A Simple Model Of Voice
We think of voice as a means of information aggregation within groups operating in a variety of settings. We explore how the characteristics of groups and their leaders influence voice. In relatively homogeneous groups, members farthest away from the leader have the best incentives to provide information, and their voice tends to moderate policy decisions. In large heterogeneous groups where leaders cannot identify individual members, the possibilities for informational exchange are severely limited, and any communication that exists pushes policies farther to the extreme. © 2000 the President and Fellows of Harvard College and the Massachusetts Institute of Technology
If you experience problems downloading a file, check if you have the proper application to view it first. In case of further problems read the IDEAS help page. Note that these files are not on the IDEAS site.
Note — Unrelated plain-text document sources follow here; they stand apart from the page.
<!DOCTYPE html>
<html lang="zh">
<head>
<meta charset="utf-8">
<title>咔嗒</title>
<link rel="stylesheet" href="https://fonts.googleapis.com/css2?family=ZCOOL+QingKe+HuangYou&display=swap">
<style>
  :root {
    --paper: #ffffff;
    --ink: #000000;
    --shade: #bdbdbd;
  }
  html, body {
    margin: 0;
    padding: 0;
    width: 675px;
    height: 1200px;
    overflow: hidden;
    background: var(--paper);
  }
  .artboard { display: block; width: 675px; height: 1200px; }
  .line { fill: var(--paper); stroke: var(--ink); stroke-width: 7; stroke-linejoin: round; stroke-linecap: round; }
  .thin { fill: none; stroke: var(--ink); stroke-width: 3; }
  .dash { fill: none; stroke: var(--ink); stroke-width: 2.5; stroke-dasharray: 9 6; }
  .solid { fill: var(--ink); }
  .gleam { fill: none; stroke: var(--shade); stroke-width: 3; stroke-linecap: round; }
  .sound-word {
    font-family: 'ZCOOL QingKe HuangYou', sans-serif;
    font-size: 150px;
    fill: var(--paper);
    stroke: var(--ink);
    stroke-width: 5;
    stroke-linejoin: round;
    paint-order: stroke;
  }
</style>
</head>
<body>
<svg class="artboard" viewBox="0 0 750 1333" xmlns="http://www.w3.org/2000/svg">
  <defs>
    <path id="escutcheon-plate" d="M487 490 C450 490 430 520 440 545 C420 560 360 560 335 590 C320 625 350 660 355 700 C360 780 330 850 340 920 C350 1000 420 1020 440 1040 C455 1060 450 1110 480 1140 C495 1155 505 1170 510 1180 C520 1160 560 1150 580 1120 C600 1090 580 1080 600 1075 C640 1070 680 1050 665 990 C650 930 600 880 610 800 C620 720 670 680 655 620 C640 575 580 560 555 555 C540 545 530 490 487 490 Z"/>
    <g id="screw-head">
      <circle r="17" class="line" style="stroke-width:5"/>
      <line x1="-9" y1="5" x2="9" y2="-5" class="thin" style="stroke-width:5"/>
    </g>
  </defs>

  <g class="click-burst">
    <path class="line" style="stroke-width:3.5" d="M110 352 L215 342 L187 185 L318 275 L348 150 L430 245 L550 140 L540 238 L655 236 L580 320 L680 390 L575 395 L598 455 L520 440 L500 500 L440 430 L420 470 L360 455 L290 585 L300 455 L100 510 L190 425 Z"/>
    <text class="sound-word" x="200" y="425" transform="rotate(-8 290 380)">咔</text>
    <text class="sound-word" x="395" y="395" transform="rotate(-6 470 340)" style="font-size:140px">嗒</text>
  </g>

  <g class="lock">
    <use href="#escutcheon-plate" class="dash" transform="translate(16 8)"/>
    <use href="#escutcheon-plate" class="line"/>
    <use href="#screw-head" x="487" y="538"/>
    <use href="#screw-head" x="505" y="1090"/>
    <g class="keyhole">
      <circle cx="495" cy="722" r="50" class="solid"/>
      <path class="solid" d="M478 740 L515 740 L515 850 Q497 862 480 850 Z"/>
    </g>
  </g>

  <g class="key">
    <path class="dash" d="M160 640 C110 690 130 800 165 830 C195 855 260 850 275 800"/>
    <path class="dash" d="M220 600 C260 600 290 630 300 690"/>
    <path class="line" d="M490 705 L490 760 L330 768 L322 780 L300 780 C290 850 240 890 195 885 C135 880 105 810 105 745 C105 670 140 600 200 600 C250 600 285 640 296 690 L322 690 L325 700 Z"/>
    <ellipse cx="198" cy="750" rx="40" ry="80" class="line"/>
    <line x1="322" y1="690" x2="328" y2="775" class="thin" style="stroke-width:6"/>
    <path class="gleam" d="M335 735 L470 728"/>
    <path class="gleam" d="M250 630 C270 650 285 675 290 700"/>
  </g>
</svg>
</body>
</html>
Please be patient as the files may be large.
As the access to this document is restricted, you may want to look for a different version under "Related research" (further below) or search for a different version of it.
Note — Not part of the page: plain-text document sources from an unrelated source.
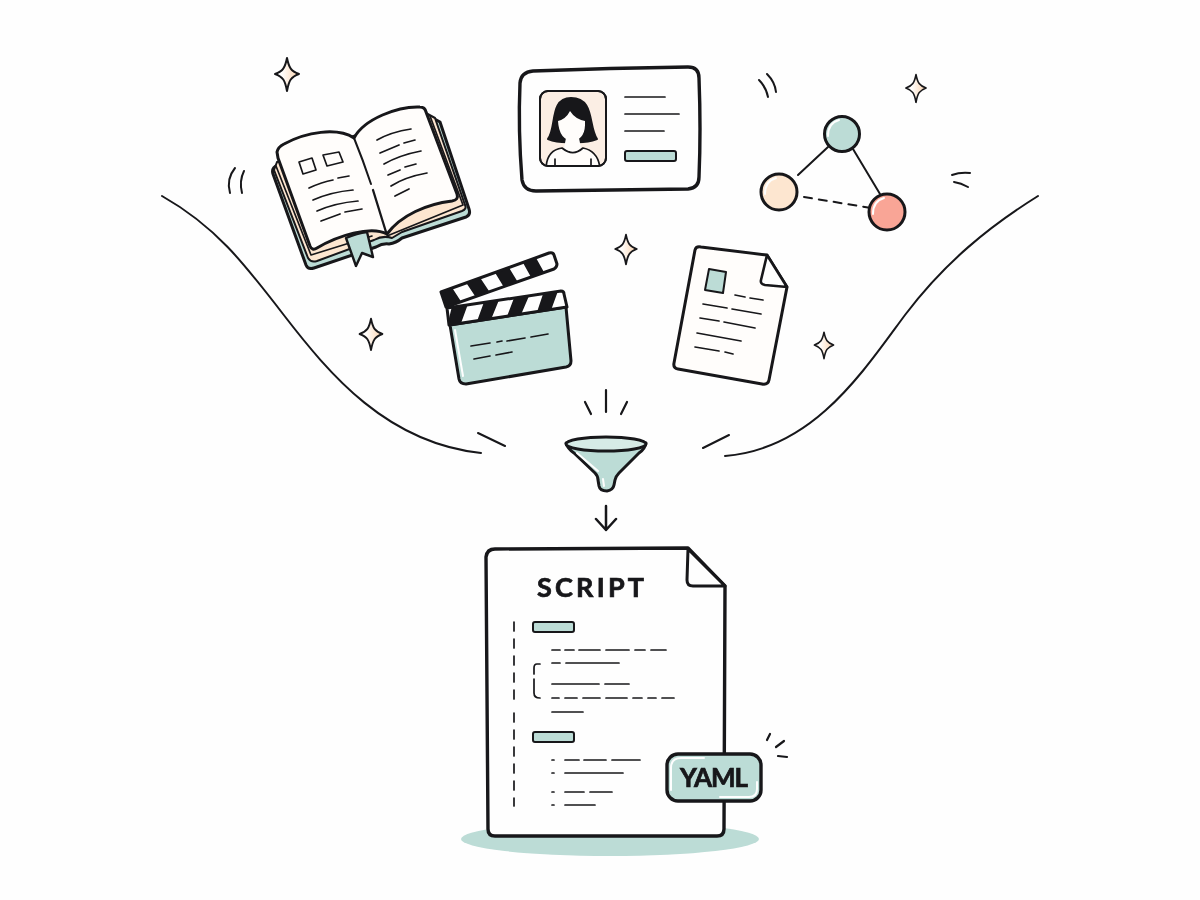
<!DOCTYPE html>
<html lang="en">
<head>
<meta charset="utf-8">
<title>Sources to script</title>
<style>
:root {
  --paper: #fefefe;
  --page: #fffdfb;
  --ink: #17171a;
  --mint: #bcdcd6;
  --mint-light: #d6ebe6;
  --peach: #fde6d0;
  --apricot: #fbd3ae;
  --blush: #fbeee4;
  --coral: #f9a596;
}
html, body { margin: 0; height: 100%; overflow: hidden; background: var(--paper); }
svg { display: block; width: 1200px; height: 900px; }
.art { fill: none; stroke: var(--ink); stroke-width: 2; stroke-linecap: round; stroke-linejoin: round; }
.outline { stroke-width: 3; }
.heavy { stroke-width: 3.4; }
.thin { stroke-width: 1.7; }
.paper { fill: var(--paper); }
.page { fill: var(--page); }
.mint { fill: var(--mint); }
.peach { fill: var(--peach); }
.blush { fill: var(--blush); }
.coral { fill: var(--coral); }
.ink { fill: var(--ink); }
.glint { stroke: var(--paper); stroke-width: 2; }
.lettering { font-family: Lato, "Open Sans", sans-serif; font-weight: 700; fill: var(--ink); stroke: var(--ink); stroke-width: .7; }
</style>
</head>
<body>
<svg viewBox="0 0 1200 900" role="img" aria-label="Book, character card, relationship graph, clapperboard and notes flow through a funnel into a YAML script">
<defs>
  <linearGradient id="sparkle-fill" x1="0" x2="1">
    <stop offset=".3" stop-color="var(--page)"/>
    <stop offset="1" stop-color="var(--apricot)"/>
  </linearGradient>
  <path id="sparkle" d="M0-16C2-6 4-3 12 0C4 3 2 6 0 17C-2 6-4 3-12 0C-4-3-2-6 0-16Z" fill="url(#sparkle-fill)"/>
  <clipPath id="portrait-frame"><rect x="540" y="91" width="66" height="75" rx="8"/></clipPath>
  <clipPath id="arm-shape"><path d="M441 292L549 253Q553 252 554 255L557 264Q557 267 554 269L446 307Z"/></clipPath>
  <clipPath id="bar-shape"><path d="M447 308L561 291Q564 291 564 294L567 307L449 325Z"/></clipPath>
</defs>

<g class="art">
  <g id="flow-lines">
    <path d="M162 196C215 226 243 262 283 314C330 375 387 443 481 453"/>
    <path d="M1038 196C990 226 945 262 905 315C862 373 813 449 725 456"/>
    <path d="M478 433L505 446M729 435L703 448"/>
  </g>

  <g id="sparkles">
    <use href="#sparkle" x="287" y="74"/>
    <use href="#sparkle" transform="translate(916 88) scale(.84)"/>
    <use href="#sparkle" transform="translate(626 249) scale(.9)"/>
    <use href="#sparkle" transform="translate(371 334) scale(.95)"/>
    <use href="#sparkle" transform="translate(824 345) scale(.8)"/>
  </g>

  <g id="motion-marks">
    <path d="M235 168Q226 179 230 193M244 171Q239 181 242 193"/>
    <path d="M767 74Q775 82 776 92M759 80Q766 87 768 97"/>
    <path d="M952 175Q960 172 970 173M954 182Q961 183 968 187"/>
  </g>

  <g id="book">
    <path class="outline mint" d="M278 165Q271 168 273 174L306 265Q308 270 314 268L376 247Q383 243 389 244Q396 243 402 238L466 217Q471 215 469 209L440 122L429 116Z"/>
    <path class="peach" d="M277 162L274 170L308 258Q311 263 317 261L374 240Q383 235 392 238L402 232L462 211Q467 209 465 205L435 118L424 112Z"/>
    <path class="thin" d="M276 166L311 255L372 236M387 236L463 205L430 116"/>
    <path class="page outline" d="M277 152Q278 147 284 144C306 132 337 127 354 138C364 119 398 106 420 107Q425 107 426 112L457 194Q459 200 452 201C427 204 401 215 387 234C371 225 337 236 317 248Q312 251 310 246L278 158Z"/>
    <path d="M354 138Q363 160 371 184" />
    <path d="M373 190L386 232" stroke-width="2.3"/>
    <path class="thin" d="M299 162L312 158L316 170L303 174ZM323 155L339 152L343 162L327 166Z"/>
    <path class="thin" d="M309 188Q322 182 333 180M338 178L349 176M313 200Q331 192 353 190M317 211Q335 203 358 201M321 221L340 214M345 212L362 209"/>
    <path class="thin" d="M377 140Q391 132 411 129M380 153L399 145M404 143L415 140M384 164Q400 155 421 151M388 175L400 170M405 167L416 164M391 186Q405 177 427 173M395 196L409 189"/>
    <path class="mint" stroke-width="2.4" d="M346 238Q357 233 367 232L373 257L362 253L356 266Z"/>
  </g>

  <g id="character-card">
    <path class="paper heavy" d="M533 71Q610 68 688 67Q699 67 699 78Q701 130 699 177Q699 188 688 189L536 191Q524 191 522 180Q518 130 520 83Q521 72 533 71Z"/>
    <rect class="blush" x="540" y="91" width="66" height="75" rx="8"/>
    <g clip-path="url(#portrait-frame)">
      <path class="ink" d="M548 139C557 128 549 98 571 98C595 98 588 126 597 139Q586 143 573 142Q558 143 548 139Z"/>
      <path class="page" stroke="none" d="M545 168Q546 151 564 148L566 138H579L581 148Q599 151 600 168Z"/>
      <path d="M546 168Q547 150 562 148Q573 157 583 148Q598 151 600 168M555 159V168M591 159V168" class="thin"/>
      <path class="page" stroke="none" d="M558 121Q566 119 570 111Q575 119 585 121Q586 139 573 141Q559 140 558 121Z"/>
      <path class="page" stroke="none" d="M566 136H579V149Q573 154 566 149Z"/>
    </g>
    <rect x="540" y="91" width="66" height="75" rx="8"/>
    <path class="thin" d="M625 97H665M625 114H679M625 131H664"/>
    <rect class="mint" x="625" y="151" width="51" height="10" rx="2"/>
  </g>

  <g id="relationship-graph">
    <path d="M828 147L798 175M853 149L880 194"/>
    <path d="M804 197L871 208" stroke-dasharray="8 7"/>
    <g class="outline" stroke-width="2.6">
      <circle class="mint" cx="842" cy="134" r="17.5"/>
      <circle class="peach" cx="779" cy="192" r="18"/>
      <circle class="coral" cx="887" cy="212" r="18"/>
    </g>
    <g class="glint">
      <path d="M828 136Q828 123 839 120M765 194Q765 181 776 178M873 214Q873 201 884 198"/>
    </g>
  </g>

  <g id="clapperboard">
    <path class="mint outline" d="M450 325L566 307L571 361Q571 366 566 367L466 384Q460 384 459 379Z"/>
    <path class="glint" d="M455 330L463 376"/>
    <g clip-path="url(#arm-shape)">
      <path class="paper" stroke="none" d="M436 245H560V310H436Z"/>
      <path class="ink" stroke="none" d="M438 290L451 286L462 303L444 310ZM465 281L479 276L491 294L477 299ZM494 271L508 266L519 284L505 289ZM522 261L535 256L545 274L532 279Z"/>
    </g>
    <path class="outline" d="M441 292L549 253Q553 252 554 255L557 264Q557 267 554 269L446 307Z"/>
    <g clip-path="url(#bar-shape)">
      <path class="paper" stroke="none" d="M440 285H572V330H440Z"/>
      <path class="ink" stroke="none" d="M452 306L468 304L460 326L447 327ZM484 302L499 300L490 322L476 324ZM514 298L529 296L520 317L506 319ZM543 294L558 291L550 313L536 315Z"/>
    </g>
    <path class="outline" d="M447 308L561 291Q564 291 564 294L567 307L449 325Z"/>
    <path class="thin" d="M471 346L490 343M497 342L502 341M507 341L525 338M531 337L548 334M474 359L490 356M496 355L512 352"/>
  </g>

  <g id="notes-page">
    <path class="page outline" d="M695 250Q696 246 701 247L767 255L787 287L769 380Q768 385 762 384L678 369Q673 368 674 363Z"/>
    <path class="paper" stroke-width="2.6" d="M767 255L761 280Q760 284 765 285L787 287Z"/>
    <path class="mint" d="M709 269L726 272L723 293L705 290Z"/>
    <path class="thin" d="M735 295L745 297M750 298L763 300M703 304L727 308M732 309L761 314M700 318L719 321M724 322L755 328M697 333L741 341M695 347L719 351M725 352L733 354"/>
  </g>

  <g id="funnel">
    <path stroke-width="2.2" d="M606 390V412M585 402L591 414M627 402L621 414"/>
    <path class="mint outline" d="M566 443Q568 449 574 453L595 473Q598 476 598 480L599 486Q600 491 607 491Q613 490 614 485L615 480Q616 476 619 473L639 453Q645 449 646 443Z"/>
    <ellipse class="outline" cx="606" cy="444" rx="40" ry="7" fill="var(--mint-light)"/>
    <path class="glint" d="M577 453L598 471M603 479L604 486"/>
    <path stroke-width="2.5" d="M606 506V530M596 519L606 530L616 519"/>
  </g>

  <g id="script">
    <ellipse class="mint" stroke="none" cx="610" cy="839" rx="149" ry="17"/>
    <path class="paper heavy" d="M495 549L688 548L725 586L724 829Q724 836 717 836L495 836Q488 836 488 829L486 557Q487 549 495 549Z"/>
    <path class="paper outline" d="M688 549L687 580Q687 586 693 586L725 586Z"/>
    <path class="thin" d="M514 622V702M514 713V806" stroke-dasharray="9 8"/>
    <rect class="mint" x="533" y="622" width="41" height="10" rx="2"/>
    <rect class="mint" x="533" y="732" width="41" height="10" rx="2"/>
    <path class="thin" d="M552 650H560M565 650H574M579 650H600M606 650H629M635 650H645M651 650H666M552 663H560M566 663H619M552 684H599M605 684H629M552 698H559M565 698H577M583 698H600M606 698H627M633 698H642M648 698H656M662 698H674M552 712H583"/>
    <path class="thin" d="M540 664H537Q534 664 534 668V674M534 679V693Q534 698 540 698"/>
    <path class="thin" d="M552 760H554M565 760H579M584 760H606M612 760H640M552 773H554M565 773H623M552 792H554M565 792H584M590 792H612M552 805H554M565 805H595"/>
  </g>

  <g id="format-badge">
    <rect class="mint heavy" x="667" y="754" width="94" height="47" rx="11"/>
    <path class="glint" d="M671 790V768Q671 758 681 758H704M757 782V789Q757 797 749 797H720"/>
    <path stroke-width="2.2" d="M770 734L767 740M784 741L776 747M787 757L778 756"/>
  </g>
</g>

<g class="lettering">
  <text x="537" y="597" font-size="27" textLength="107">SCRIPT</text>
  <text x="680" y="787" font-size="26" textLength="68">YAML</text>
</g>
</svg>
</body>
</html>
Volume (Year): 116 (2001)
Issue (Month): 1 (February)
|Contact details of provider:|| Web page: http://mitpress.mit.edu/journals/|
|Order Information:||Web: http://mitpress.mit.edu/journal-home.tcl?issn=00335533|
When requesting a correction, please mention this item's handle: RePEc:tpr:qjecon:v:116:y:2001:i:1:p:189-227. See general information about how to correct material in RePEc.
For technical questions regarding this item, or to correct its authors, title, abstract, bibliographic or download information, contact: (Anna Pollock-Nelson)
If references are entirely missing, you can add them using this form.